The Shawaks is a nomadic community of Eastern Turkey. During the winter they live in stone houses in a village, whereas in springtime, as soon as the lambs are born, they take their flocks to the high pastures in the mountain. Large flocks of sheep and goats, along with other domestic animals and entire families, are loaded on some lorries and taken to the foot of the mountains. Here they start a hard ascent. The mules are heavily burdened and at the end of their endurance, every animal slides on the snow thus risking becoming crippled or falling off the rocks. The men go before the caravan, putting up tents in safe places where their families may rest. Women, once the camp is set, do the milking and prepare the cheeses to be sold to the traders. The director Kazim Oz has spent a whole year with the Shawaks tribe to silently document the hard daily life of this unknown small community.
He was born in Dersim, Turkey in 1973. During his studies at university he worked in Teatra Jiyana Nû (Turkish contemporary theatre) and studied drama and direction for four years. Since 1996 he has worked at the cinema department at the Mesopotamia Culture Center di Istanbul.

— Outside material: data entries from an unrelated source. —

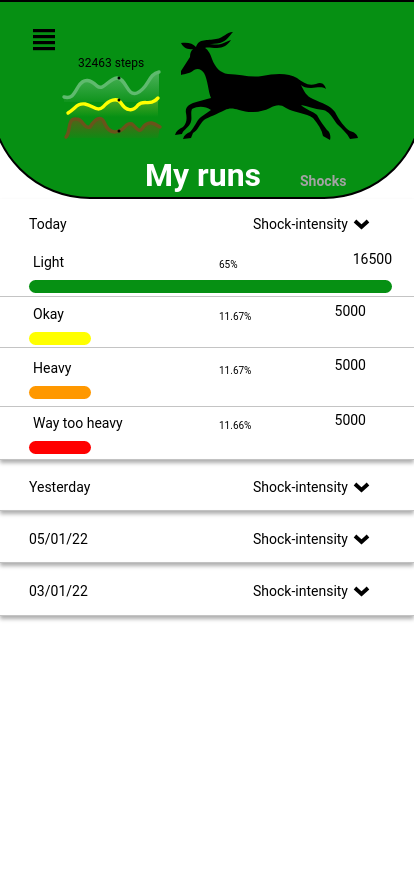
<!DOCTYPE html>
<html lang="en">
<head>
<meta charset="utf-8">
<title>My runs</title>
<style>
:root {
  --green: #069013;
  --ink: #000;
  --paper: #fff;
  --muted: #a3a3a3;
  --yellow: #ff0;
  --orange: #ff9800;
  --red: #f00;
  --rule: #c4c4c4;
}
* { box-sizing: border-box; margin: 0; }
html, body { width: 414px; height: 896px; overflow: hidden; }
body { background: var(--paper); color: var(--ink); font: 14px/20px Roboto, sans-serif; }
a { color: inherit; text-decoration: none; }
.screen { width: 414px; height: 896px; overflow: hidden; }
.hero { position: relative; height: 199px; margin: 0 -10px; background: var(--green); border: 2px solid var(--ink); border-radius: 0 0 100px 100px; }
.hero-art { position: absolute; left: 8px; top: -2px; width: 414px; height: 199px; }
.steps { position: absolute; left: 86px; top: 53px; font-size: 12px; line-height: 16px; white-space: nowrap; }
h1 { position: absolute; left: 153px; top: 155px; font-size: 32px; line-height: 36px; font-weight: 700; color: var(--paper); white-space: nowrap; }
.tab { position: absolute; left: 308px; top: 169px; font-size: 14px; font-weight: 700; line-height: 20px; color: var(--muted); }
.day-row { display: flex; align-items: center; justify-content: space-between; padding: 0 44px 0 29px; }
.day-row a { display: flex; align-items: center; gap: 5px; }
.day-row svg { width: 17px; height: 12px; }
.day.open .day-row { height: 49px; }
.day { box-shadow: 0 3px 4px rgba(0, 0, 0, .32); border-bottom: 1px solid var(--rule); }
.day.open { height: 261px; }
.day.closed { display: flex; flex-direction: column; justify-content: center; height: 51px; }
.day.closed.tall { height: 52px; }
.day.closed.last { height: 53px; }
.day.closed .day-row { padding-top: 4px; }
.level { display: grid; grid-template-columns: 190px 1fr auto; align-content: start; padding: 0 48px 0 29px; border-bottom: 1px solid var(--rule); }
.level:last-child { border: 0; }
.level .name { padding-left: 4px; }
.level .share { font-size: 10px; padding-top: 3px; }
.level .count { margin-top: -3px; }
.bar { grid-column: 1 / -1; height: 13px; width: 62px; border-radius: 7px; margin-top: 5px; }
.light { height: 49px; padding-top: 4px; }
.light .bar { width: 363px; background: var(--green); }
.okay { height: 51px; padding-top: 7px; }
.okay .bar { background: var(--yellow); }
.okay .bar, .heavy .bar, .extreme .bar { margin-top: 5px; }
.heavy { height: 59px; padding-top: 10px; }
.heavy .bar { background: var(--orange); }
.extreme { height: 52px; padding-top: 6px; }
.extreme .bar { background: var(--red); }
</style>
</head>
<body>
<main class="screen">
  <header class="hero">
    <svg class="hero-art" viewBox="0 0 414 199" aria-hidden="true">
      <defs>
        <linearGradient id="mint-fade" x1="0" y1="0" x2="0" y2="1">
          <stop offset="0" stop-color="#63bd72" stop-opacity=".75"/>
          <stop offset="1" stop-color="#63bd72" stop-opacity=".1"/>
        </linearGradient>
        <linearGradient id="olive-fade" x1="0" y1="0" x2="0" y2="1">
          <stop offset="0" stop-color="#93bd35" stop-opacity=".55"/>
          <stop offset="1" stop-color="#93bd35" stop-opacity="0"/>
        </linearGradient>
        <linearGradient id="brown-fade" x1="0" y1="0" x2="0" y2="1">
          <stop offset="0" stop-color="#70521a" stop-opacity=".75"/>
          <stop offset="1" stop-color="#70521a" stop-opacity=".1"/>
        </linearGradient>
      </defs>
      <g class="menu-icon">
        <rect x="33" y="29" width="22" height="3.2"/>
        <rect x="33" y="35" width="22" height="3.2"/>
        <rect x="33" y="41" width="22" height="3.2"/>
        <rect x="33" y="47" width="22" height="3.2"/>
      </g>
      <g class="step-waves" fill="none" stroke-width="3.4" stroke-linecap="round">
        <path fill="url(#mint-fade)" d="M64 97C72 99 74 94 78 87C84 77 91 80 97 86C104 91 108 79 117 78C126 78 127 97 137 93C149 88 148 74 159 72V102H64Z"/>
        <path stroke="#5fba6e" d="M64 97C72 99 74 94 78 87C84 77 91 80 97 86C104 91 108 79 117 78C126 78 127 97 137 93C149 88 148 74 159 72"/>
        <path fill="url(#olive-fade)" d="M68 113C76 108 77 103 85 104C94 106 97 112 103 107C109 100 117 97 121 103C126 111 133 112 138 105C144 99 150 107 158 98V117H68Z"/>
        <path stroke="#ff0" d="M68 113C76 108 77 103 85 104C94 106 97 112 103 107C109 100 117 97 121 103C126 111 133 112 138 105C144 99 150 107 158 98"/>
        <path fill="url(#brown-fade)" d="M66 137C71 132 67 118 76 119C84 119 83 129 90 127C95 119 101 115 104 122C108 132 114 133 119 131C126 129 125 122 132 124C138 129 139 134 144 126C150 120 155 124 160 127L158 138H66Z"/>
        <path stroke="#69541a" d="M66 137C71 132 67 118 76 119C84 119 83 129 90 127C95 119 101 115 104 122C108 132 114 133 119 131C126 129 125 122 132 124C138 129 139 134 144 126C150 120 155 124 160 127"/>
      </g>
      <g class="wave-markers">
        <circle cx="119" cy="78" r="1.5"/>
        <circle cx="119" cy="100" r="1.5"/>
        <circle cx="119" cy="131" r="1.5"/>
      </g>
      <g class="antelope">
        <path class="body" d="M181 71L190 57C190 53 191 51 193 49C187 50 183 47 181 43C187 42 193 43 196 47L202 46C208 49 210 53 212 59C215 67 220 73 228 74C240 74 250 78 262 76C276 73 289 73 297 78C304 83 308 86 316 84C322 81 325 85 326 89C321 86 317 88 311 88C306 88 303 87 301 85C304 91 306 96 313 99C322 103 331 106 335 112C339 120 345 128 350 131C354 132 357 134 358 138L350 139C347 133 342 129 337 124C332 117 329 111 323 110C314 109 307 106 301 105C306 110 313 111 317 115C320 121 324 126 327 130C330 132 331 136 330 140L323 136C322 130 318 124 313 118C306 113 295 113 286 108C280 104 276 105 270 108C260 113 248 113 239 110C233 108 229 108 225 110C217 114 209 117 204 120C199 125 198 130 193 133L191 138L183 139C184 135 187 133 190 132C195 127 196 121 201 117L211 110C205 106 198 106 192 109C190 113 193 119 190 124C187 129 183 130 182 134L175 135C176 131 179 129 183 127C187 123 187 118 186 113C185 108 188 105 193 103C200 101 206 99 211 98C208 91 208 80 204 73C201 69 198 68 194 70C191 73 185 74 181 75Z"/>
        <path class="horns" d="M196 47C199 38 207 41 216 39C224 38 226 32 233 32C229 36 227 41 220 43C212 45 206 42 200 48ZM200 47C205 41 213 46 221 44C225 43 227 41 231 40C228 45 223 48 217 48C209 48 206 46 202 50Z"/>
      </g>
    </svg>
    <p class="steps">32463 steps</p>
    <h1>My runs</h1>
    <a class="tab" href="#">Shocks</a>
  </header>

  <svg width="0" height="0" style="position:absolute" aria-hidden="true">
    <defs>
      <symbol id="chevron" viewBox="0 0 17 12">
        <path d="M2 3L8.5 9L15 3" fill="none" stroke="#000" stroke-width="3.8"/>
      </symbol>
    </defs>
  </svg>

  <section class="day open">
    <div class="day-row"><span>Today</span><a href="#">Shock-intensity <svg aria-hidden="true"><use href="#chevron"/></svg></a></div>
    <div class="level light"><span class="name">Light</span><span class="share">65%</span><span class="count">16500</span><div class="bar"></div></div>
    <div class="level okay"><span class="name">Okay</span><span class="share">11.67%</span><span class="count">5000</span><div class="bar"></div></div>
    <div class="level heavy"><span class="name">Heavy</span><span class="share">11.67%</span><span class="count">5000</span><div class="bar"></div></div>
    <div class="level extreme"><span class="name">Way too heavy</span><span class="share">11.66%</span><span class="count">5000</span><div class="bar"></div></div>
  </section>
  <section class="day closed">
    <div class="day-row"><span>Yesterday</span><a href="#">Shock-intensity <svg aria-hidden="true"><use href="#chevron"/></svg></a></div>
  </section>
  <section class="day closed tall">
    <div class="day-row"><span>05/01/22</span><a href="#">Shock-intensity <svg aria-hidden="true"><use href="#chevron"/></svg></a></div>
  </section>
  <section class="day closed last">
    <div class="day-row"><span>03/01/22</span><a href="#">Shock-intensity <svg aria-hidden="true"><use href="#chevron"/></svg></a></div>
  </section>
</main>
</body>
</html>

In 2001 he devoted himself to film-making and in 2004 received several international awards with his film Dûr (The distant). His filmography includes: Fotograf (2001) and Bahoz (2008).